** DATA TO USE follows **
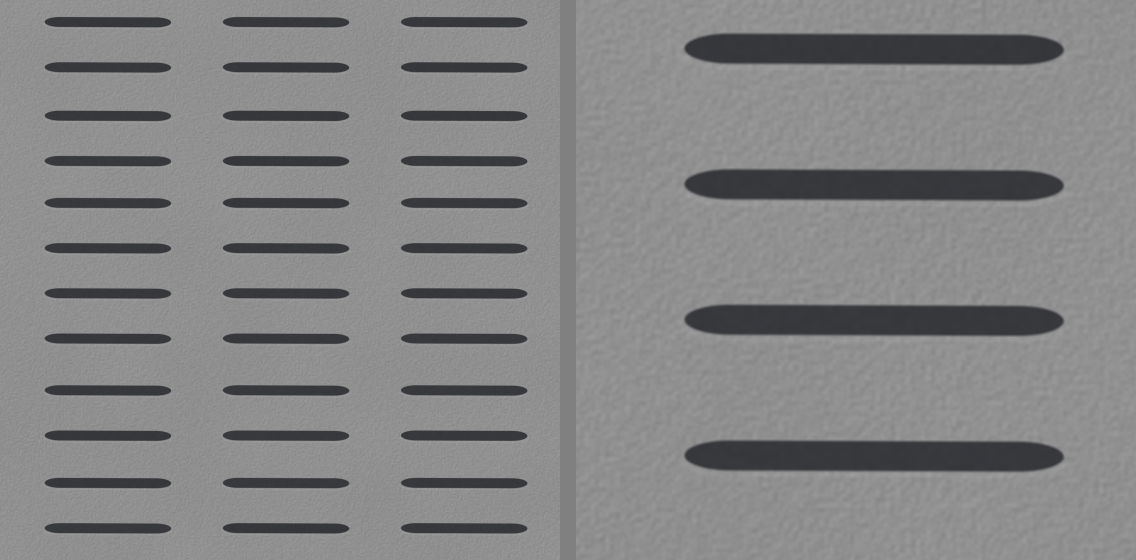
Left: the whole. Right: its middle third, enlarged.
Write a WebGL 1 fragment shader that draws this pattern.

```glsl
precision highp float;

uniform vec2 u_resolution;

const vec3 METAL = vec3(0.565, 0.565, 0.566);
const vec3 SLOT_DARK = vec3(0.215, 0.22, 0.236);

const vec2 FIRST_PAIR = vec2(0.1927, 0.0970);
const vec2 PAIR_PITCH = vec2(0.3181, 0.1646);
const vec2 LAST_PAIR = vec2(2.0, 5.0);
const float ROW_OFFSET = 0.0404;
const vec2 SLOT_HALF = vec2(0.1128, 0.0089);
const float TAPER = 0.027;
const float TILT = 0.004;

float hash(vec2 p) {
  return fract(sin(dot(p, vec2(12.9898, 78.233))) * 43758.5453);
}

float valueNoise(vec2 p) {
  vec2 cell = floor(p);
  vec2 f = fract(p);
  f = f * f * (3.0 - 2.0 * f);
  float low = mix(hash(cell), hash(cell + vec2(1.0, 0.0)), f.x);
  float high = mix(hash(cell + vec2(0.0, 1.0)), hash(cell + 1.0), f.x);
  return mix(low, high, f.y);
}

// Uneven vertical spacing of the row pairs, counted from the bottom
float pairDrift(float index) {
  vec4 chosen = vec4(equal(vec4(index), vec4(1.0, 2.0, 3.0, 4.0)));
  return dot(chosen, vec4(0.0008, 0.0094, 0.0062, -0.0027));
}

// Approximate signed distance to a bar with long elliptical ends
float slotDistance(vec2 p, vec2 halfSize, float taper) {
  vec2 radii = vec2(taper, halfSize.y);
  vec2 q = vec2(max(abs(p.x) - halfSize.x + taper, 0.0), max(abs(p.y), 1e-5));
  float k = length(q / radii);
  return k * (k - 1.0) / length(q / (radii * radii));
}

// Fine embossed grain over faint broad mottling
float metalGrain(vec2 uv) {
  vec2 p = uv * 330.0;
  float emboss = valueNoise(p) - valueNoise(p + vec2(0.6, -0.6));
  float speckle = valueNoise(uv * 460.0 + 17.0) - 0.5;
  float mottle = valueNoise(uv * 9.0 + 5.0) - 0.5;
  return 0.035 * emboss + 0.025 * speckle + 0.012 * mottle;
}

void main() {
  vec2 uv = gl_FragCoord.xy / u_resolution;
  float softness = max(0.0013, 0.75 / min(u_resolution.x, u_resolution.y));

  // Locate the nearest pair, then the nearer slot within it
  vec2 pair = floor((uv - FIRST_PAIR) / PAIR_PITCH + 0.5);
  pair = clamp(pair, vec2(0.0), LAST_PAIR);
  vec2 p = uv - FIRST_PAIR - pair * PAIR_PITCH;
  p.y -= pairDrift(pair.y);
  float side = p.y < 0.0 ? -1.0 : 1.0;
  p.y += TILT * p.x - side * ROW_OFFSET;

  float d = slotDistance(p, SLOT_HALF, TAPER);
  float slot = 1.0 - smoothstep(-softness, softness, d);

  // Plate with a faint bright lip below each opening
  float lip = exp(-pow((d - 0.0026) / 0.0014, 2.0));
  float lower = smoothstep(0.0, 0.006, -p.y);
  vec3 metal = METAL + metalGrain(uv) + 0.025 * lip * lower;

  // Opening with slight shade changes from slot to slot
  float shade = hash(pair * 2.0 + vec2(0.0, side)) - 0.5;
  float fleck = valueNoise(uv * 250.0) - 0.5;
  vec3 dark = SLOT_DARK + 0.01 * shade + 0.012 * fleck;

  gl_FragColor = vec4(mix(metal, dark, slot), 1.0);
}
```
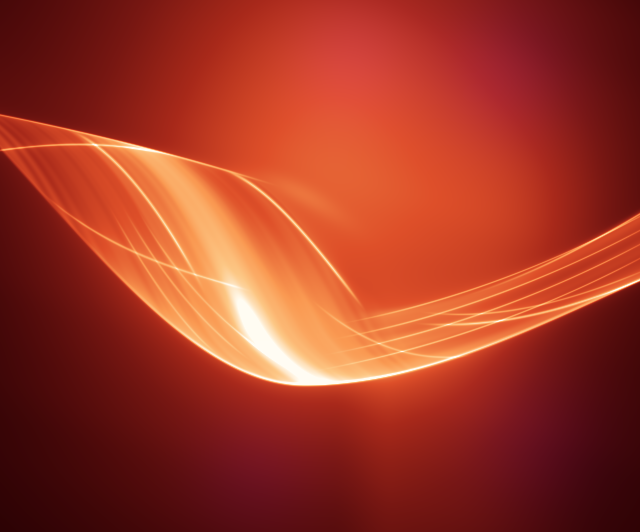
This background is drawn by a Shadertoy shader. Its source:

```glsl
// A glowing silk ribbon sweeps across a deep red, vignetted backdrop.
// Cubic arcs bound the ribbon and trace its fine lines; all light is summed
// as one "heat" value, which a colour ramp turns into red, orange and white.

float hash(float n) { return fract(sin(n * 127.1) * 43758.5453); }

float noise(float x) {
    float f = fract(x);
    return mix(hash(floor(x)), hash(floor(x) + 1.0), f * f * (3.0 - 2.0 * f));
}

float bell(float x, float width) { return exp(-x * x / (width * width)); }

vec3 heatColor(float heat) {
    vec3 stops[8] = vec3[8](
        vec3(0.14, 0.0, 0.01), vec3(0.31, 0.04, 0.04), vec3(0.47, 0.09, 0.07),
        vec3(0.66, 0.16, 0.10), vec3(0.87, 0.31, 0.16), vec3(0.98, 0.60, 0.32),
        vec3(0.99, 0.78, 0.52), vec3(1.0, 0.99, 0.95));
    vec3 color = stops[0];
    for (int i = 1; i < 8; i++)
        color = mix(color, stops[i], clamp(heat - float(i - 1), 0.0, 1.0));
    return color;
}

// Approximate signed distance above a cubic arc, extended straight at its ends
float above(vec2 p, vec2 a, float slopeA, vec2 b, float slopeB) {
    float span = b.x - a.x, t = clamp((p.x - a.x) / span, 0.0, 1.0);
    float rise = (b.y - a.y) / span;
    float c2 = 3.0 * rise - 2.0 * slopeA - slopeB;
    float c3 = slopeA + slopeB - 2.0 * rise;
    float slope = slopeA + t * (2.0 * c2 + 3.0 * c3 * t);
    float y = a.y + span * t * (slopeA + t * (c2 + c3 * t));
    y += slope * (p.x - a.x - span * t);
    return (p.y - y) / sqrt(1.0 + slope * slope);
}

// Thin line with a faint halo
float glowLine(float d, float width) {
    float core = max(width, 0.7 / iResolution.y);
    return bell(d, core) + 0.25 * exp(-abs(d) / (4.0 * core));
}

// Arc drawn as a line that fades out at both ends
float stroke(vec2 p, vec2 a, float slopeA, vec2 b, float slopeB, float width) {
    float t = (p.x - a.x) / (b.x - a.x);
    float fade = smoothstep(0.0, 0.25, t) * smoothstep(1.0, 0.75, t);
    return fade * glowLine(above(p, a, slopeA, b, slopeB), width);
}

void mainImage(out vec4 fragColor, in vec2 fragCoord) {
    vec2 p = fragCoord / iResolution.xy * vec2(1.2, 1.0);

    // Ribbon boundaries
    float top = above(p, vec2(0.0, 0.784), -0.2, vec2(0.45, 0.672), -0.3);
    float fold = above(p, vec2(0.44, 0.676), -0.3, vec2(0.69, 0.41), -1.3);
    float wingTop = above(p, vec2(0.69, 0.41), 0.05, vec2(1.2, 0.598), 0.6);
    float bottom = p.x < 0.57
        ? above(p, vec2(0.0, 0.722), -1.1, vec2(0.57, 0.2765), 0.0)
        : above(p, vec2(0.57, 0.2765), 0.0, vec2(1.2, 0.473), 0.45);
    float inside = smoothstep(-0.003, 0.004, bottom);

    // Backdrop: broad warm light, glow near the ribbon
    vec2 q = (p - vec2(0.62, 0.68)) / vec2(0.5, 0.6);
    float heat = 4.2 * exp(-dot(q, q));
    heat += 0.9 * exp(-dot(p - vec2(1.0, 0.62), p - vec2(1.0, 0.62)) / 0.035);
    heat += 0.8 * exp(-abs(bottom) / 0.11) * smoothstep(1.25, 0.75, p.x);
    heat += 0.6 * exp(-max(wingTop, 0.0) / 0.045)
          * smoothstep(0.62, 0.74, p.x) * smoothstep(1.15, 0.85, p.x);
    heat += 0.12 * (noise(p.y * 14.0 + p.x * 4.0) - 0.5);
    heat += 0.35 * bell(above(p, vec2(0.44, 0.68), -0.25, vec2(0.66, 0.58), -0.7), 0.02)
          * bell(p.x - 0.56, 0.08);

    // Right wing, streaked along its length
    float across = bottom / max(bottom - wingTop, 0.01);
    float wing = 3.2 + 1.5 * smoothstep(1.1, 0.7, p.x) + 0.9 * exp(-abs(bottom) / 0.02);
    wing += 0.7 * exp(-abs(wingTop) / 0.03) * smoothstep(0.75, 1.0, p.x);
    wing += 0.6 * (noise(across * 9.0 + 3.0) - 0.5);
    float wingMask = inside * smoothstep(0.012, -0.012, wingTop) * smoothstep(0.62, 0.74, p.x);
    heat = mix(heat, wing, wingMask);

    // Main body: flow is zero along the white crest and follows the falling silk
    float sag = max(0.39 - p.y, 0.0);
    float flow = p.x - 0.47 + 0.5 * (p.y - 0.39) - 5.0 * sag * sag
               + 0.06 * exp(-25.0 * max(-top, 0.0));
    float low = smoothstep(0.65, 0.35, p.y);
    float body = 3.2 + 0.6 * smoothstep(0.0, 0.25, p.x) + 0.8 * low;
    body += 1.7 * bell(flow - 0.02, 0.075) + 0.5 * low * bell(flow - 0.12, 0.04);
    body += 1.6 * bell(flow, 0.024) * bell(p.y - 0.375, 0.085);
    body += 0.8 * exp(-abs(bottom) / 0.025) * smoothstep(0.05, 0.4, p.x);
    body += 0.55 * (noise(flow * 85.0 + p.y * 3.0) - 0.5) * mix(1.0, 0.45, smoothstep(-0.1, 0.0, flow));
    body += 0.5 * (noise(flow * 30.0 + 7.0) - 0.5);
    float foldBlur = mix(0.004, 0.05, smoothstep(0.53, 0.4, p.y));
    float bodyMask = inside * smoothstep(0.004, -0.004, top) * smoothstep(foldBlur, -foldBlur, fold);
    heat = mix(heat, body, bodyMask);

    // Bright rims
    heat += glowLine(bottom, 0.0028) * mix(0.5, 2.0, smoothstep(0.1, 0.45, p.x));
    heat += 1.8 * glowLine(top, 0.002) * smoothstep(0.53, 0.35, p.x);
    heat += 2.0 * stroke(p, vec2(0.41, 0.684), -0.28, vec2(0.69, 0.41), -1.3, 0.0026);
    heat += 1.6 * glowLine(wingTop, 0.002) * smoothstep(0.85, 1.15, p.x);

    // Fine lines crossing the left side
    heat += 1.5 * stroke(p, vec2(-0.1, 0.70), 0.2, vec2(0.35, 0.70), -0.3, 0.002);
    heat += 1.7 * stroke(p, vec2(0.13, 0.755), -0.4, vec2(0.39, 0.44), -1.9, 0.0026);
    heat += 1.0 * stroke(p, vec2(0.06, 0.655), -0.95, vec2(0.48, 0.45), -0.3, 0.0022);
    for (float i = 0.0; i < 3.0; i++)
        heat += 0.6 * stroke(p, vec2(0.2 + 0.025 * i, 0.62), -1.8,
                             vec2(0.42 + 0.06 * i, 0.325 - 0.01 * i), -0.7, 0.002);

    // Fine lines fanning out over the wing
    for (float k = 0.0; k < 1.1; k += 0.33)
        heat += 1.1 * stroke(p, vec2(0.63 - 0.05 * k, 0.39 - 0.09 * k), 0.18,
                             vec2(1.3, 0.65 - 0.08 * k), 0.6, 0.0016);
    heat += 1.7 * stroke(p, vec2(0.77, 0.393), -0.1, vec2(1.3, 0.52), 0.5, 0.0022);
    heat += 0.9 * stroke(p, vec2(0.78, 0.415), -0.15, vec2(1.25, 0.51), 0.45, 0.0018);
    heat += 0.8 * stroke(p, vec2(0.58, 0.44), -0.9, vec2(0.90, 0.335), 0.2, 0.002);

    // Cool violet hazes on the backdrop
    float haze = exp(-dot(p - vec2(0.66, 0.89), p - vec2(0.66, 0.89)) / 0.015)
               + exp(-dot(p - vec2(0.94, 0.86), p - vec2(0.94, 0.86)) / 0.02)
               + 0.7 * exp(-dot(p - vec2(0.48, 0.11), p - vec2(0.48, 0.11)) / 0.015)
               + 0.7 * exp(-dot(p - vec2(1.0, 0.17), p - vec2(1.0, 0.17)) / 0.02);
    vec3 color = heatColor(clamp(heat, 0.0, 7.0)) + haze * vec3(0.02, 0.0, 0.09);
    fragColor = vec4(color, 1.0);
}
```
** End of DATA TO USE **
DIRECTIONS FOR THIS TASK
Go through the material and copy out every line with "fract" in it.

EXERCISE RESPONSE
  return fract(sin(dot(p, vec2(12.9898, 78.233))) * 43758.5453);
  vec2 f = fract(p);
float hash(float n) { return fract(sin(n * 127.1) * 43758.5453); }
    float f = fract(x);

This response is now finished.